Module 1: Getting Started


Module 2: Leadership, Vision and Organizational Culture


Module 3: Collaborative Structure and Joint Ownership


Module 4: Data-Driven Understanding of Local Reentry


Module 5: Targeted Intervention Strategies


Module 6: Screening and Assessment


Module 7: Transition Plan Development


Module 8: Targeted Transition Interventions


Module 9: Self-Evaluation and Sustainability

Section 2: Transition Plan Content

This section guides you through the development of a transition plan based on the National Institute of Corrections’ Transition Accountability Plan (TAP). According to Peggy Burke, author of the Transition from Prison to Community Reentry Handbook, a transition plan has the following components:

At minimum, according to Burke, transition plans should2

The transition plan template (click here) reflects the minimum requirements of an effective transition plan. Our purpose is not to recommend any one transition plan, but instead to provide you with a transition plan template you can modify based on your jurisdiction’s needs. However, as discussed in the previous section, each plan must identify the types of interventions an individual needs, when and where interventions should occur, and by whom.

Discussed here is the rationale for each section of the plan:
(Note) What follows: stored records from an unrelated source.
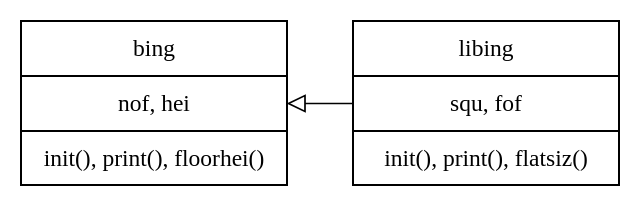
<!DOCTYPE html>
<html lang="en">
<head>
<meta charset="utf-8">
<title>Class diagram</title>
<style>
  :root {
    --paper: #fff;
    --ink: #000;
  }
  * { box-sizing: border-box; margin: 0; }
  body { background: var(--paper); overflow: hidden; }
  .diagram {
    position: relative;
    width: 640px;
    height: 208px;
    overflow: hidden;
    background: var(--paper);
    color: var(--ink);
    font: 23.5px/1 "Liberation Serif", "Times New Roman", serif;
  }
  .class-node {
    position: absolute;
    top: 20px;
    width: 268px;
    height: 166px;
    border: 2px solid var(--ink);
    display: grid;
    grid-template-rows: 53px 55px 54px;
  }
  .parent { left: 20px; }
  .child { left: 352px; }
  .class-node > * {
    display: flex;
    align-items: center;
    justify-content: center;
    font: inherit;
    line-height: normal;
    white-space: nowrap;
  }
  .attributes, .methods { border-top: 2px solid var(--ink); }
  .inheritance {
    position: absolute;
    inset: 0;
    fill: var(--paper);
    stroke: var(--ink);
    stroke-width: 1.7;
  }
</style>
</head>
<body>
<main class="diagram">
  <section class="class-node parent">
    <h2 class="class-name">bing</h2>
    <p class="attributes">nof, hei</p>
    <p class="methods">init(), print(), floorhei()</p>
  </section>
  <section class="class-node child">
    <h2 class="class-name">libing</h2>
    <p class="attributes">squ, fof</p>
    <p class="methods">init(), print(), flatsiz()</p>
  </section>
  <svg class="inheritance" width="640" height="208" viewBox="0 0 640 208" role="img" aria-label="libing inherits from bing">
    <line x1="305" y1="103.5" x2="353" y2="103.5"/>
    <polygon points="288.5,103.5 305,95.5 305,111.5"/>
  </svg>
</main>
</body>
</html>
A comprehensive knowledge of community resources by the transition planner is essential. Each individual who needs a referral must be given the agency’s name and address as well as a contact person’s name, and in many cases the date and time of an appointment. Though the post-release plan is initially developed in jail, it should be reviewed and revised by a community-based partner upon release.

Released individuals often have a difficult time following up on a referral, even when post-release services are available and accessible. This plan includes a reentry accountability plan so the person can work with his or her case manager or counselor to identify behaviors that may impede them from utilizing a referred community service.

For more information and examples from the field

1. Burke, Peggy B. Burke. 2008. TPC Reentry Handbook: Implementing the NIC Transition from Prison to the Community Model.

2. Howard County, MD Detention Center. Howard County Reentry Checklist.

3.  Denver Sheriff Department. Denver Jail to Community Reentry Case Management Form.

4.  Douglas County, KS Sheriff’s Office Corrections Division. 2008. Reentry Eligibility, Rules and Expectations.  A comprehensive inmate questionnaire: Reentry eligibility, rules, expectations and development of transition goals.

5. Hennepin County, MN. Hennepin County TJC Transition Plan.

 
1 of 2
Next


1 Peggy B. Burke, TPC Reentry Handbook: Implementing the NIC Transition from Prison to the Community Model (Washington, DC: Center for Effective Public Policy, The National Institute of Corrections, 2008).

2 Ibid.